WHAT YOU WILL DO:
Only a slice of the listing below is wanted. Retype the lines from the one containing "388Q991 369 1007" through the one containing "470V330Q1120 310 1131", exactly, both ends included.

MATERIAL SHOWN:
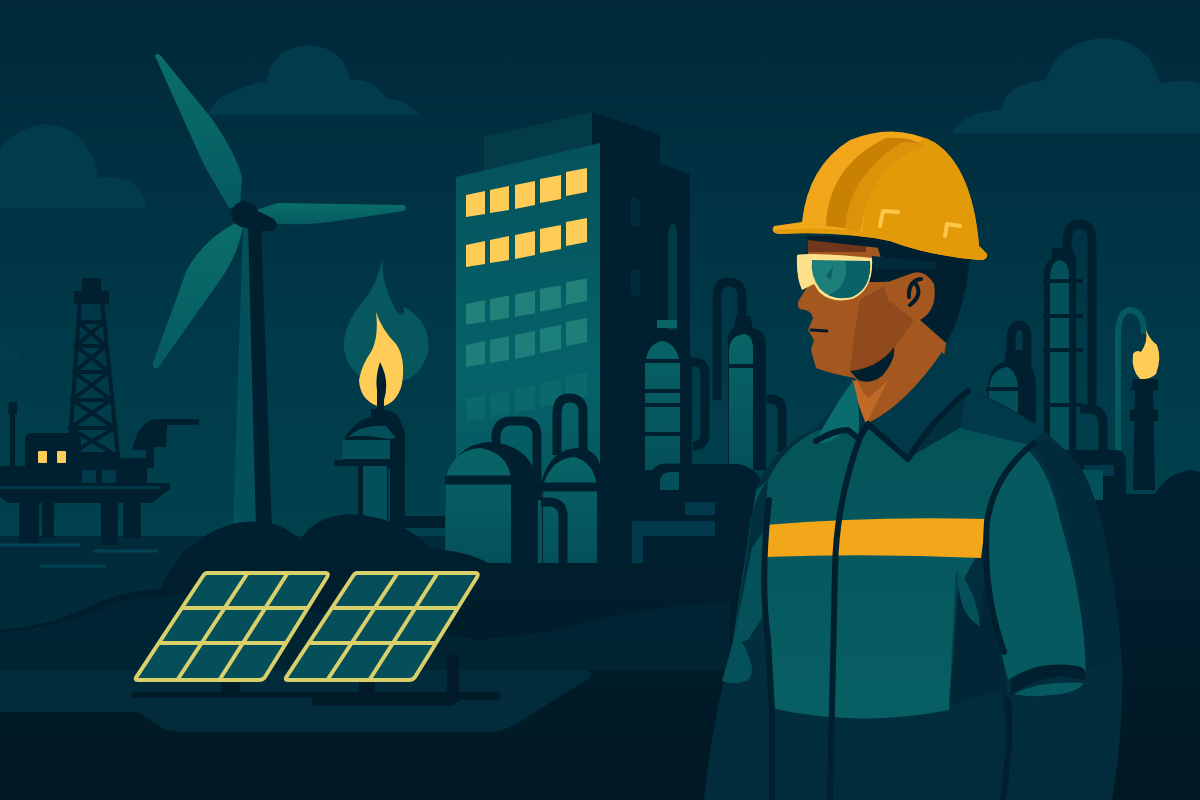
<!DOCTYPE html>
<html lang="en">
<head>
<meta charset="utf-8">
<title>Energy industry at night</title>
<style>
:root{--ink:#00202f;--night:#011b29;--deep:#012a3b;--slate:#02394a;--cloud:#023c4b;--teal:#04505a;--sea:#066064;--mint:#1d7f79;--lit:#ffcc57;--amber:#e29a08;--gold:#f2a71b;--skin:#a4581f;--shade:#70361c;--frame:#d9cf6b}
html,body{margin:0;height:100%;overflow:hidden;background:var(--deep)}
svg{display:block;width:1200px;height:800px}
.ink{fill:var(--ink)}.night{fill:var(--night)}.deep{fill:var(--deep)}.slate{fill:var(--slate)}.cloud{fill:var(--cloud)}
.teal{fill:var(--teal)}.sea{fill:var(--sea)}.mint{fill:var(--mint)}.lit{fill:var(--lit)}.amber{fill:var(--amber)}.gold{fill:var(--gold)}
.skin{fill:var(--skin)}.shade{fill:var(--shade)}
.pipe{fill:none;stroke:var(--ink);stroke-width:9;stroke-linejoin:round}
.seam{fill:none;stroke:var(--ink);stroke-width:6;stroke-linecap:round;stroke-linejoin:round}
.truss{fill:none;stroke:var(--ink);stroke-width:4}
</style>
</head>
<body>
<svg viewBox="0 0 1200 800" role="img" aria-label="A worker in a hard hat looks over wind, solar, oil and gas plants at night">
<defs>
<linearGradient id="sky" x1="0" y1="0" x2="0" y2="1"><stop offset="0" stop-color="#00283a"/><stop offset=".4" stop-color="#003848"/><stop offset=".75" stop-color="#00444f"/><stop offset="1" stop-color="#00424e"/></linearGradient>
<linearGradient id="ground" x1="0" y1="0" x2="0" y2="1"><stop offset="0" stop-color="#00202f"/><stop offset="1" stop-color="#001823"/></linearGradient>
<linearGradient id="blade" x1="0" y1="0" x2="0" y2="1"><stop offset="0" stop-color="#0a6e6a"/><stop offset="1" stop-color="#055a60"/></linearGradient>
<linearGradient id="facade" x1="0" y1="0" x2="0" y2="1"><stop offset="0" stop-color="#04525b"/><stop offset=".55" stop-color="#06626a"/><stop offset="1" stop-color="#055158"/></linearGradient>
<linearGradient id="tank" x1="0" y1="0" x2="0" y2="1"><stop offset="0" stop-color="#086566"/><stop offset="1" stop-color="#04505a"/></linearGradient>
<linearGradient id="vest" x1="0" y1="0" x2="0" y2="1"><stop offset="0" stop-color="#045359"/><stop offset="1" stop-color="#075f64"/></linearGradient>
<linearGradient id="sleeve" x1="0" y1="0" x2="0" y2="1"><stop offset="0" stop-color="#01303f"/><stop offset="1" stop-color="#022c3c"/></linearGradient>
<g id="windows"><path d="M466 195l19-4v23l-19 3zM490 190l19-4v24l-19 3zM515 185l20-4v24l-20 4zM540 179l21-4v24l-21 4zM566 172l21-4v24l-21 4z"/></g>
<g id="panel">
<path fill="#054f5b" d="M207 573H326L263 680H136Z"/>
<path d="M207 573H326Q329 573 327 577L265 677Q263 680 259 680H138Q134 680 137 676L203 576Q205 573 207 573ZM247 574L178 679M287 574L220 679M183 608H308M159 643H287" fill="none" stroke="var(--frame)" stroke-width="4"/>
</g>
</defs>

<rect id="night-sky" width="1200" height="800" fill="url(#sky)"/>

<g id="clouds" class="cloud">
<path d="M208 115Q214 97 237 90Q252 83 266 82Q272 48 308 45Q344 47 350 80Q372 77 386 98Q408 100 419 115Z"/>
<path d="M952 133Q962 112 1002 110Q1004 84 1046 80Q1058 41 1104 38Q1150 40 1160 84Q1184 78 1200 84V133Z"/>
<path d="M0 150Q14 128 46 124Q90 128 98 178Q140 172 147 208H0Z"/>
<path d="M0 342Q18 344 22 362H0Z"/>
</g>

<g id="sea">
<rect y="536" width="460" height="100" class="deep"/>
<path d="M0 545H80M93 551H158M40 566H106" stroke="#034252" stroke-width="3" fill="none"/>
</g>

<g id="oil-rig" class="ink">
<path class="truss" stroke-width="5" d="M80 300L69 456M102 300L118 456M78 322L106 346L74 372L111 400L70 428L117 456M104 322L76 346L109 372L72 400L115 428L67 456M78 322H104M76 346H107M73 372H109M71 400H112M69 428H115"/>
<path d="M82 278H101V291H109V304H74V291H82Z"/>
<path d="M9 402H17V414H15V466H10V414H8ZM0 466H25V440Q25 433 32 433H74Q81 433 81 440V452H120V458H146V450H132L137 434Q146 419 158 419H199V425H167L166 447H154V468H147V483H170V489L152 503H8L0 497ZM19 500H39V543H19ZM42 500H54V538H42ZM101 500H118V545H101ZM123 500H141V538H123Z"/>
<rect x="38" y="451" width="9" height="12" rx="1" class="lit"/><rect x="57" y="451" width="9" height="12" rx="1" class="lit"/>
<path class="slate" d="M0 486H160V489H0ZM82 470H96V483H82ZM102 470H116V483H102Z"/>
</g>

<g id="wind-turbine">
<path class="teal" d="M243 224H258L262 530H233Z"/>
<path class="ink" d="M248 224H261L272 530H256Z"/>
<g fill="url(#blade)">
<path d="M155 56Q157 52 161 56L212 119Q236 154 242 177L240 206L229 208Q222 196 204 165Z"/>
<path d="M256 210L278 203L404 205Q408 208 404 211L330 222Q285 227 262 221Z"/>
<path d="M237 222L243 226Q238 256 218 283L158 368Q152 370 153 363L186 272Q201 241 237 222Z"/>
</g>
<path class="ink" d="M245 201Q256 203 258 211L274 219Q279 224 274 231H257L246 228Q232 226 231 214Q233 202 245 201Z"/>
</g>

<g id="gas-flare">
<path fill="#06585e" d="M384 252Q378 278 397 312Q405 320 404 307Q432 322 428 352Q421 378 398 382L364 380Q342 364 344 340Q347 320 362 303Q378 284 384 252Z"/>
<path class="lit" d="M376 312Q382 330 396 344Q406 358 402 384Q397 404 380 407Q360 401 359 380Q362 364 371 352Q379 337 376 312Z"/>
<path class="ink" d="M380 362Q390 381 384 400V410Q398 410 402 425L405 432V516H445V528H402V536H390V468H388V520H358V466H334V460H343L345 437Q356 420 371 417V409H377V390Q375 378 380 362Z"/>
<path class="teal" d="M348 437Q362 424 386 426L396 438L388 439Q366 434 348 437Z"/><path class="teal" d="M343 440H390V459H342ZM363 466H387V525H363Z"/>
</g>

<g id="refinery-left-of-worker">
<path class="pipe" d="M717 400V297Q717 282 728 282Q742 282 742 296V318M767 399Q782 398 782 410V452"/>
<path class="ink" d="M736 316H750L753 328Q766 331 766 346V470H728V346Q726 332 734 328Z"/>
<path fill="url(#tank)" d="M729 350Q730 335 745 334Q753 336 753 350V470H729Z"/>
<path class="truss" d="M728 366H754"/>
</g>

<g id="office-tower">
<path class="deep" d="M592 112L660 134V170L592 150Z"/><path class="ink" d="M592 112L660 134V166L600 146H592Z"/>
<path d="M484 137L592 112V148L484 172Z" fill="#033c48"/>
<path class="ink" d="M599 143L690 174V570H598Z" fill="#012637"/>
<path fill="url(#facade)" d="M456 177L600 143V565H456Z"/>
<use href="#windows" class="lit"/><use href="#windows" class="lit" y="50"/>
<use href="#windows" fill="#208178" transform="translate(0 115) scale(1 .94) translate(0 -8) translate(0 14)"/>
<use href="#windows" class="mint" y="150"/>
<use href="#windows" fill="#0e6d6d" y="204" opacity=".65"/>
<path class="deep" d="M631 196L640 200V228L631 225ZM631 268L640 270V297L631 294Z"/>
<path class="teal" d="M668 330V236Q669 224 673 224Q678 226 677 240V330Z" opacity=".55"/>
</g>

<g id="storage-tanks">
<path class="pipe" d="M496 448V436Q497 422 510 421H524Q537 422 537 436V500M557 455V412Q558 398 569 398Q583 398 583 412V456M692 362Q705 361 705 374V434Q705 446 693 446"/>
<path class="ink" d="M446 480Q455 445 488 442Q532 444 538 484V564H446ZM542 480Q552 447 580 448Q601 450 602 478V564H542Z"/>
<path fill="url(#tank)" d="M446 476Q455 449 480 448Q508 453 511 478V563H445ZM543 485Q552 458 574 457Q594 462 597 486V563H543Z"/>
<path class="pipe" stroke-width="6" d="M445 480H536M541 487H600"/>
<path class="pipe" d="M541 502H550Q563 503 563 516V563"/>
<path class="ink" d="M656 330H678L682 341Q692 348 692 366V488H644V364Q645 343 654 340Z"/>
<path fill="url(#tank)" d="M645 364Q648 343 662 341Q677 343 680 364V470H645ZM657 320H677V328H657Z"/>
<path class="truss" stroke-width="5" d="M643 361H690M643 391H690M643 405H690M643 434H690"/>
</g>

<g id="pump-hall">
<path class="ink" d="M658 480Q658 464 674 464H738Q760 468 764 490V570H598V521H650V491H658Z"/>
<path class="pipe" d="M654 490V478Q656 468 667 468H690"/>
<path class="teal" d="M660 490V480Q662 472 670 472H679V490Z"/>
<path class="slate" d="M632 521H715V536H643V564H632ZM685 502H715V515H685Z"/>
</g>

<g id="refinery-right-of-worker">
<path class="pipe" d="M1011 352V340Q1012 325 1019 325Q1027 325 1027 340V390M1067 252V240Q1069 224 1078 224Q1092 224 1092 240V410"/>
<path class="ink" d="M1006 350H1024L1026 362Q1036 368 1036 390V430H988V385Q989 366 1004 362ZM1052 248H1072L1076 258V460H1044V272Q1045 262 1052 258Z"/>
<path class="teal" d="M989 388Q991 369 1007 367Q1017 371 1018 388V430H989ZM1050 276Q1052 260 1060 260Q1069 262 1069 276V450H1050Z"/>
<path class="truss" stroke-width="6" d="M986 389H1035M1043 281H1083M1043 316H1083M1043 350H1083M1043 405H1083"/>
<path class="pipe" d="M1080 409H1091Q1103 410 1103 424V450"/>
<path fill="none" stroke="#06595e" stroke-width="6" d="M1118 470V330Q1120 310 1131 310Q1144 312 1144 334"/>
<path class="lit" d="M1146 330Q1150 340 1157 345Q1162 358 1156 374Q1150 380 1140 379Q1131 370 1133 354Q1136 349 1141 352Q1148 342 1146 330Z"/>
<path class="ink" d="M1133 379H1158V390H1153L1155 490H1133L1135 390H1131ZM1130 410H1158V421H1130ZM1060 450H1118Q1126 452 1126 462V494H1155Q1166 474 1190 470L1200 472V570H1060Z"/>
<path class="slate" d="M1084 465H1114V476H1084Z"/>
<rect x="1074" y="470" width="29" height="30" class="teal"/>
</g>

<g id="land">
<path fill="url(#ground)" d="M0 629Q45 628 90 606Q130 588 160 590Q180 540 232 524Q276 515 300 540Q314 516 350 514Q400 516 430 548Q470 552 488 563H760L1100 552H1200V800H0Z"/>
<path class="deep" opacity=".55" d="M0 632Q60 628 108 606Q134 596 164 596L200 592L480 640L560 630Q640 606 730 602V670H0Z"/>
<path fill="#022b3b" d="M0 670H584Q596 671 588 679L516 724Q502 732 490 732H186Q166 732 156 724L138 712H0Z"/>
<path class="night" d="M132 692H500V700H460L452 706H312V698H132ZM447 655H459V694H447Z"/>
</g>

<g id="solar-panels">
<path class="night" d="M221 680H240V694H221ZM359 680H375V694H359Z"/>
<use href="#panel"/><use href="#panel" x="150"/>
</g>

<g id="worker">
<g id="overalls">
<path fill="url(#sleeve)" d="M940 352L968 388Q1040 418 1076 462Q1100 494 1108 570L1122 660Q1124 730 1112 800H704Q712 720 734 640Q746 560 756 490Q770 450 816 428L858 380Z"/>
<path fill="url(#vest)" d="M818 430Q784 446 768 480L764 530L768 620L771 708Q860 728 949 710L958 590L985 540Q990 480 1031 445L960 428L905 460L868 428L840 434Z"/>
<path class="slate" d="M968 388L960 428L1031 445Q1050 430 1036 424Z"/>
<path fill="#045159" d="M768 480Q752 500 748 540L733 640Q742 636 748 655Q756 672 748 680Q734 686 722 681L734 640Q746 560 756 490Z"/>
<path fill="#045159" d="M764 530L752 548L734 638Q726 668 722 681Q740 686 750 678Q752 668 740 654Q734 642 748 640L767 610Z"/>
<path fill="#06595f" d="M1026 448Q990 482 985 540Q985 590 1008 680Q1034 660 1086 672Q1084 600 1060 520Q1050 470 1026 448Z"/>
<path class="deep" d="M1034 444Q1062 490 1072 552Q1084 600 1086 670L1122 660Q1108 500 1076 462Q1060 446 1044 438Z"/>
<path class="ink" d="M1012 680Q1034 660 1078 666Q1090 670 1084 680L1060 676Q1030 680 1010 696Z"/>
<path fill="#06595f" d="M1014 694Q1040 680 1084 683Q1076 694 1050 695Q1030 698 1014 694Z"/>
<path class="ink" d="M956 570Q962 596 980 626Q986 560 987 540Q986 600 1004 670Q1012 720 1004 800H1001Q1010 730 1000 690L949 706Z" opacity=".45"/>
<path fill="#045159" d="M957 570Q976 590 980 626Q958 616 957 570Z"/>
<path class="gold" fill="#e59a0c" d="M765 525Q870 516 986 519L981 558Q870 553 764 557Z"/>
<path class="seam" d="M1034 443Q994 474 987 522Q982 590 1004 652M1008 700Q1012 740 1003 800M769 500Q760 580 768 640L772 710V800"/>
<path class="seam" d="M862 432Q836 500 835 570L830 800"/>
</g>
<g id="head">
<path class="ink" d="M870 240L970 250L964 296Q956 328 946 343L920 320L882 290Z"/>
<path class="skin" d="M808 238H875L888 282L910 274Q924 268 934 284Q938 310 920 320L946 343L940 362Q900 408 866 424L855 378Q832 374 816 368L811 350L814 340L808 330L813 318Q812 310 800 309Q796 305 799 300L808 286Z"/>
<path class="shade" d="M808 238H866V252H808Z"/>
<path class="skin" d="M858 380L890 350L946 342L944 358Q904 400 866 424Z"/>
<path d="M858 382Q862 394 869 398L888 380L866 424Q856 400 852 380Z" fill="#c06a28"/>
<path class="ink" d="M850 371Q878 368 894 347Q896 360 882 376Q870 385 858 380Z"/>
<path class="shade" d="M860 300L884 286L888 300L914 320L896 346Q880 368 850 371L855 330Z" opacity=".4"/>
<path d="M909 297Q908 281 921 279M915 283Q924 294 910 305" fill="none" stroke="var(--night)" stroke-width="4" stroke-linecap="round"/>
<path d="M811 330L827 331" stroke="var(--night)" stroke-width="3" stroke-linecap="round"/>
</g>
<g id="safety-glasses">
<path class="ink" d="M868 260H908L914 270L898 274Q894 283 880 282H868Z"/>
<path class="deep" d="M872 256L936 262V269H872Z"/>
<path d="M797 255Q812 252 872 258Q874 290 852 299Q832 304 819 292L814 284L802 290Q796 278 797 255Z" fill="#ffe08a"/>
<path class="mint" d="M812 260L870 261Q872 288 852 297Q832 301 820 289Q810 276 812 260Z"/>
<path fill="#0a6268" d="M845 261H870Q872 288 852 297Q838 300 828 295Q850 286 845 261ZM833 266L831 280L826 276Z"/>
</g>
<g id="hard-hat">
<path class="ink" d="M806 236L900 236L970 256L966 290L952 286L938 262L880 248L808 240Z"/>
<path class="gold" d="M774 226L802 222Q808 166 850 140Q894 122 934 142Q972 166 979 246L987 254Q988 260 980 260Q930 256 890 241Q840 230 778 234Q770 232 774 226Z"/>
<path class="amber" d="M862 232Q868 166 926 138Q972 160 979 246L987 254Q988 260 980 260Q930 256 890 241Q840 231 778 234L774 230Q820 226 862 232Z"/>
<path fill="#c98104" d="M826 226Q828 166 886 138Q910 136 924 146Q872 160 860 230Z"/>
<path fill="#dc930a" d="M845 229Q848 176 902 142Q916 142 924 146Q872 162 860 232Z"/>
<path d="M880 226L883 211L898 212M945 236L947 224L960 226" fill="none" stroke="#ffc64a" stroke-width="4" stroke-linecap="round" stroke-linejoin="round"/>
</g>
<g id="collar">
<path fill="#0a6c6c" d="M853 381Q838 400 816 440Q820 446 832 440L848 430L858 438Q862 410 853 381Z"/>
<path class="seam" d="M816 441Q834 430 848 430L858 438"/>
<path class="slate" d="M942 352Q962 372 968 388Q940 420 908 460L866 426Q908 402 942 352Z"/>
<path class="seam" d="M862 434L868 424L908 459Q932 420 968 391"/>
</g>
</g>
</svg>
</body>
</html>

RESULT:
<path class="teal" d="M989 388Q991 369 1007 367Q1017 371 1018 388V430H989ZM1050 276Q1052 260 1060 260Q1069 262 1069 276V450H1050Z"/>
<path class="truss" stroke-width="6" d="M986 389H1035M1043 281H1083M1043 316H1083M1043 350H1083M1043 405H1083"/>
<path class="pipe" d="M1080 409H1091Q1103 410 1103 424V450"/>
<path fill="none" stroke="#06595e" stroke-width="6" d="M1118 470V330Q1120 310 1131 310Q1144 312 1144 334"/>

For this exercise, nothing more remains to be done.